I need every line that includes the word "height" copied from the material.
[Dataset content Boundary: Start]
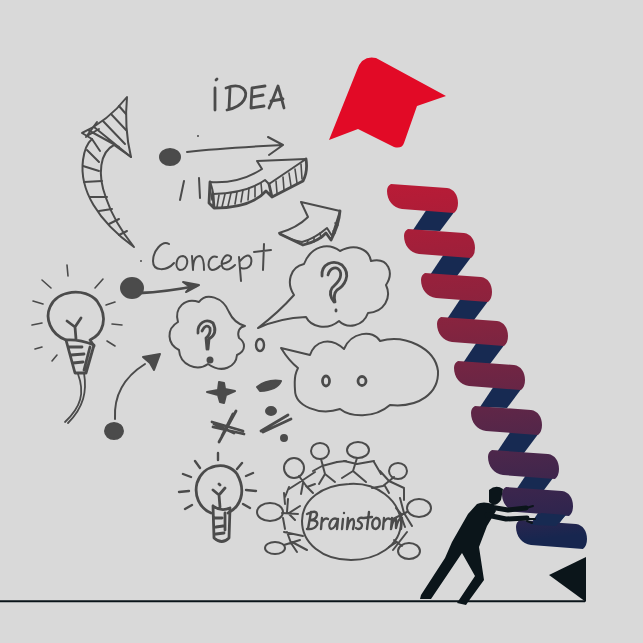
<!DOCTYPE html>
<html lang="en">
<head>
<meta charset="utf-8">
<title>Idea, Concept, Brainstorm</title>
<style>
:root{--paper:#d9d9d9;--ink:#4b4b4b;--red:#e20a26;--navy:#172a52;--black:#0b151a}
html,body{margin:0;background:var(--paper);overflow:hidden}
.board{display:block;width:643px;height:643px;background:var(--paper)}
.sketch{fill:none;stroke:var(--ink);stroke-width:2;stroke-linecap:round;stroke-linejoin:round}
.bold{stroke-width:2.8}
.thin{stroke-width:1.6}
.solid{fill:var(--ink)}
.paper{fill:var(--paper)}
.navy{fill:var(--navy)}
.figure{fill:var(--black)}
.arms{fill:none;stroke:var(--black);stroke-width:5;stroke-linecap:round;stroke-linejoin:round}
</style>
</head>
<body>
<svg class="board" viewBox="0 0 643 643" role="img" aria-label="A man pushes a spring-shaped arrow beside sketched ideas">
<defs>
<linearGradient id="spring-fade" gradientUnits="userSpaceOnUse" x1="400" y1="184" x2="440" y2="550">
<stop offset="0" stop-color="#b91b36"/><stop offset=".4" stop-color="#85243f"/><stop offset=".75" stop-color="#4d274b"/><stop offset=".93" stop-color="#30254e"/><stop offset="1" stop-color="#17264f"/>
</linearGradient>
<path id="coil" d="M391 184L447 188C454 189 458 195 458 203Q458 210 454 213L402 209C393 208 387 200 387 191Q387 186 391 184Z"/>
<path id="link" class="navy" d="M427 209L455 211L440 231L413 230Z"/>
<clipPath id="coils">
<use href="#coil"/><use href="#coil" x="17" y="45"/><use href="#coil" x="34" y="89"/><use href="#coil" x="50" y="133"/><use href="#coil" x="67" y="177"/><use href="#coil" x="84" y="222"/><use href="#coil" x="101" y="266"/><use href="#coil" x="115" y="303"/><use href="#coil" x="129" y="336"/>
</clipPath>
</defs>

<g id="lettering-idea" class="sketch bold">
<path d="M215 88V110M216 80L217 79"/>
<path d="M230 88L229 109M226 88C242 82 249 91 244 100Q240 107 227 110"/>
<path d="M265 86L252 88L251 108L264 106M252 97L263 95"/>
<path d="M269 108Q274 97 278 86Q281 96 284 108M271 101L283 99"/>
</g>

<g id="lettering-concept" class="sketch" stroke-width="2.4">
<path d="M169 244C162 240 153 251 153 261C153 272 167 271 174 263"/>
<path d="M183 256C176 256 174 268 180 270C188 270 190 257 183 256Z"/>
<path d="M192 256L193 270Q193 256 200 256Q204 257 204 270"/>
<path d="M217 257C208 254 206 269 212 270Q216 270 220 266"/>
<path d="M222 264Q232 262 231 257C226 251 219 262 223 268Q228 272 235 265"/>
<path d="M239 257L241 281M240 261Q248 252 251 258C253 266 247 270 241 268"/>
<path d="M264 244L263 270M254 252L271 250"/>
</g>

<g id="curved-striped-arrow" class="sketch">
<path d="M134 247C98 221 79 190 83 160Q85 145 92 139L82 133Q108 121 127 97Q124 128 131 157L114 145C100 152 97 174 106 198Q114 222 134 247Z"/>
<path d="M92 139L100 151M87 150L99 162M83 166L99 171M84 182L102 181M90 197L107 197M99 211L112 209M109 224L119 219M119 235L127 231M94 127L131 157M103 121L125 144M111 114L126 130M119 106L126 114M87 136L99 129M88 130L119 147M97 122L86 137"/>
</g>

<g id="dot-arrows" class="sketch">
<ellipse class="solid" cx="170" cy="157" rx="10" ry="8"/>
<path d="M187 152Q220 148 283 145M268 137L283 145L269 155M184 181L180 200M199 178L200 198M198 136V136M141 261V261"/>
<ellipse class="solid" cx="132" cy="288" rx="11" ry="10"/>
<path class="bold" d="M140 293Q165 292 196 286"/>
<path class="solid" d="M183 282L199 285L186 292L190 287Z"/>
<ellipse class="solid" cx="114" cy="431" rx="9" ry="8"/>
<path d="M115 419Q113 384 145 364"/>
<path class="solid" d="M143 357L160 354L154 370L150 363Z"/>
</g>

<g id="block-arrows" class="sketch">
<path d="M210 182Q213 190 213 194Q247 193 265 180L269 184L306 159L257 161L262 169Q239 184 210 182Z"/>
<path class="bold" d="M210 182L209 203L214 208Q251 208 266 191L272 197L303 181Q308 172 306 159M213 194L214 208M269 184L272 197"/>
<path class="thin" d="M219 195L217 207M225 194L222 207M231 193L228 206M237 192L235 204M243 190L241 202M249 188L248 200M255 186L255 197M261 183L262 194M276 181L277 193M283 177L284 190M289 173L291 186M295 169L297 183M301 164L302 179M210 187L212 200"/>
<path d="M279 233Q297 228 308 217L301 202L340 211L332 236L327 228Q314 239 302 242Q290 240 279 233Z"/>
<path class="bold" d="M280 234L303 245Q319 241 326 233L331 240Q339 225 340 211"/>
<path class="thin" d="M308 240L307 244M314 237L314 242M320 233L321 238M333 231L335 233M335 223L338 225"/>
</g>

<g id="large-bulb" class="sketch bold">
<path d="M66 340C50 334 45 318 50 307C57 290 85 287 97 301C109 318 103 334 90 340L94 346"/>
<path d="M66 340L75 373L86 373L94 345Q79 339 66 340M68 347L82 347M71 355L84 354M73 363L83 362M90 347L84 370M67 321L75 327L81 318M75 327L76 339"/>
<path d="M78 374C85 393 81 407 65 422M84 373C87 391 84 407 68 423" stroke-width="1.8"/>
<path class="thin" d="M67 265L68 276M42 280L51 288M33 301L43 304M32 325L42 323M35 349L42 347M52 361L57 355M103 279L95 288M106 305L115 302M112 324L122 325M107 341L115 346"/>
</g>

<g id="small-bulb" class="sketch bold">
<path d="M211 513C199 508 194 495 197 483C203 464 227 460 237 474C247 492 240 507 228 513"/>
<path d="M213 506L214 538Q222 545 229 538L230 508Q221 512 213 506M215 518L222 518M216 527L223 526M216 534L224 533M225 513V530M213 490L219 495L225 488M219 495L220 507M219 484L220 485"/>
<path d="M218 453V460M195 461L200 468M183 474L191 477M179 492L189 491M185 509L192 505M242 463L237 469M246 476L253 473M246 490L256 491M243 504L250 508" stroke-width="2.4"/>
</g>

<g id="question-clouds" class="sketch">
<path d="M258 328Q279 312 294 295C286 283 290 267 304 264C311 246 328 242 340 251C355 243 369 249 371 261C389 257 394 273 386 285C392 298 384 312 368 313C363 327 347 329 339 321C327 331 311 327 306 317Q280 318 258 328Z"/>
<path class="bold" d="M322 276C321 264 333 259 342 265C352 275 344 286 337 290Q333 294 335 302M328 275C330 267 337 266 340 271C343 278 336 284 332 288Q328 294 334 302M336 310V311"/>
<path d="M245 326Q234 323 229 312C223 297 206 292 199 302C185 297 174 308 178 322C166 329 167 344 179 350C180 365 197 372 208 364C222 374 236 367 237 355C247 350 245 342 239 338C237 332 239 327 245 326Z"/>
<path class="bold" d="M198 333C197 323 206 318 213 323C217 331 214 336 209 339L208 349M202 331Q206 323 210 328Q211 334 206 338L207 349"/>
<circle class="solid" cx="210" cy="360" r="2.5"/>
<ellipse cx="260" cy="345" rx="4" ry="6" stroke-width="2.4"/>
</g>

<g id="speech-cloud" class="sketch">
<path d="M281 348L310 355C315 341 330 336 344 349C351 332 373 329 380 341C405 334 435 348 438 371C439 393 419 408 390 405C374 419 350 417 340 409C319 416 295 406 295 390C294 376 296 372 298 368Q289 361 281 348Z"/>
<ellipse class="bold" cx="326" cy="381" rx="3.5" ry="5"/><ellipse class="bold" cx="362" cy="381" rx="4" ry="4.5"/>
</g>

<g id="math-signs" class="sketch">
<path class="solid" d="M207 392L218 390L219 382L224 383L225 389L235 391L226 395L224 403L220 402L218 395Z"/>
<path class="solid" d="M257 387Q267 379 281 381Q277 390 260 391Z"/>
<path class="bold" d="M236 411L219 442M233 414L222 436M212 422L243 431M213 427L244 434M214 424L234 433"/>
<path class="bold" d="M261 431L288 415M263 432L291 419"/>
<ellipse class="solid" cx="271" cy="411" rx="5" ry="4"/><circle class="solid" cx="284" cy="438" r="3"/>
</g>

<g id="brainstorm-circle" class="sketch">
<path d="M349 484C377 482 399 500 401 522C401 546 376 560 351 560C322 560 302 543 302 521C302 500 322 485 349 484Z"/>
<g id="lettering-brainstorm" stroke-width="2.4">
<path d="M311 512L308 529M307 514Q317 509 317 515Q316 520 310 520Q319 520 317 525Q314 530 307 529"/>
<path d="M322 518L321 529M322 522Q325 517 328 519"/>
<path d="M337 519C331 516 327 527 331 529Q335 529 338 519L337 529"/>
<path d="M343 519L342 529M344 513V513M348 518L347 529Q349 519 353 519Q355 521 353 529"/>
<path d="M363 518Q358 517 358 521Q364 524 361 528Q358 530 356 528M369 512L367 529M364 518L372 517"/>
<path d="M376 518C371 520 371 529 376 529C381 527 381 518 376 518M384 518L383 529M384 522Q387 517 390 519"/>
<path d="M392 518L391 529Q393 519 396 519L396 528Q398 518 402 518L401 529"/>
</g>
<g id="people-ring">
<ellipse cx="294" cy="468" rx="10" ry="10"/><ellipse cx="320" cy="451" rx="9" ry="8"/><ellipse cx="358" cy="450" rx="11" ry="8"/><ellipse cx="398" cy="471" rx="9" ry="8"/><ellipse cx="270" cy="512" rx="13" ry="9"/><ellipse cx="419" cy="508" rx="12" ry="9"/><ellipse cx="275" cy="548" rx="10" ry="6"/><ellipse cx="409" cy="551" rx="11" ry="8"/>
<path d="M299 476L307 487M289 489L300 482L315 472M303 483L301 494M307 487L315 484M306 486L313 493"/>
<path d="M321 459L325 474M313 471L322 466L337 462M325 474L319 484M325 474L335 482"/>
<path d="M357 458L353 471M344 461L357 464L374 461M353 471L342 478M353 471L366 482"/>
<path d="M394 477L383 486M380 471L389 481L404 488M383 486L372 488M385 486L389 493"/>
<path d="M282 513L298 514M288 499L287 512L295 520M289 513L300 506M283 518L285 529"/>
<path d="M407 512L393 519M400 498L404 513L412 526M402 515L396 508M401 516L405 527"/>
<path d="M284 545L300 540M287 532L291 543L297 552M292 542L307 550M284 532L303 536"/>
<path d="M402 546L394 540M407 532L400 541L393 550M397 542L389 547"/>
<path d="M285 497L289 487M284 493L285 504M404 489L404 500M374 462L381 474M337 462L346 461"/>
</g>
</g>

<g id="spring-arrow">
<path fill="var(--red)" d="M329 140L357 70Q362 55 376 58L446 96L417 106L404 143Q402 149 394 147L358 129Z"/>
<use href="#link"/><use href="#link" x="17" y="45"/><use href="#link" x="34" y="89"/><use href="#link" x="50" y="133"/><use href="#link" x="67" y="177"/><use href="#link" x="84" y="222"/><use href="#link" x="101" y="263"/><use href="#link" x="115" y="298"/>
<rect x="380" y="180" width="215" height="375" fill="url(#spring-fade)" clip-path="url(#coils)"/>
<path class="navy" d="M541 513L566 515L556 526L531 525Z"/>
<path class="figure" d="M549 575L586 557V602Z"/>
</g>

<g id="pushing-man">
<path class="figure" d="M489 490Q496 484 503 489L501 500Q498 505 493 505L489 502Z"/>
<path class="figure" d="M477 504Q483 501 493 504L496 511L487 526L479 547L484 580L468 602L466 605L457 603L475 576L462 553L431 599L420 599L421 595L445 558L452 542L468 514Z"/>
<path class="arms" d="M490 507L508 510L526 508M487 515L506 519L527 518"/>
<path class="arms" stroke-width="2" d="M526 508L533 506M526 519L535 519M527 521L532 523" style="stroke-width:2"/>
</g>
<path id="ground" d="M0 601.3H585" stroke="var(--black)" stroke-width="2"/>
</svg>
</body>
</html>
[Dataset content Boundary: End]
* Answer box *
.board{display:block;width:643px;height:643px;background:var(--paper)}
<rect x="380" y="180" width="215" height="375" fill="url(#spring-fade)" clip-path="url(#coils)"/>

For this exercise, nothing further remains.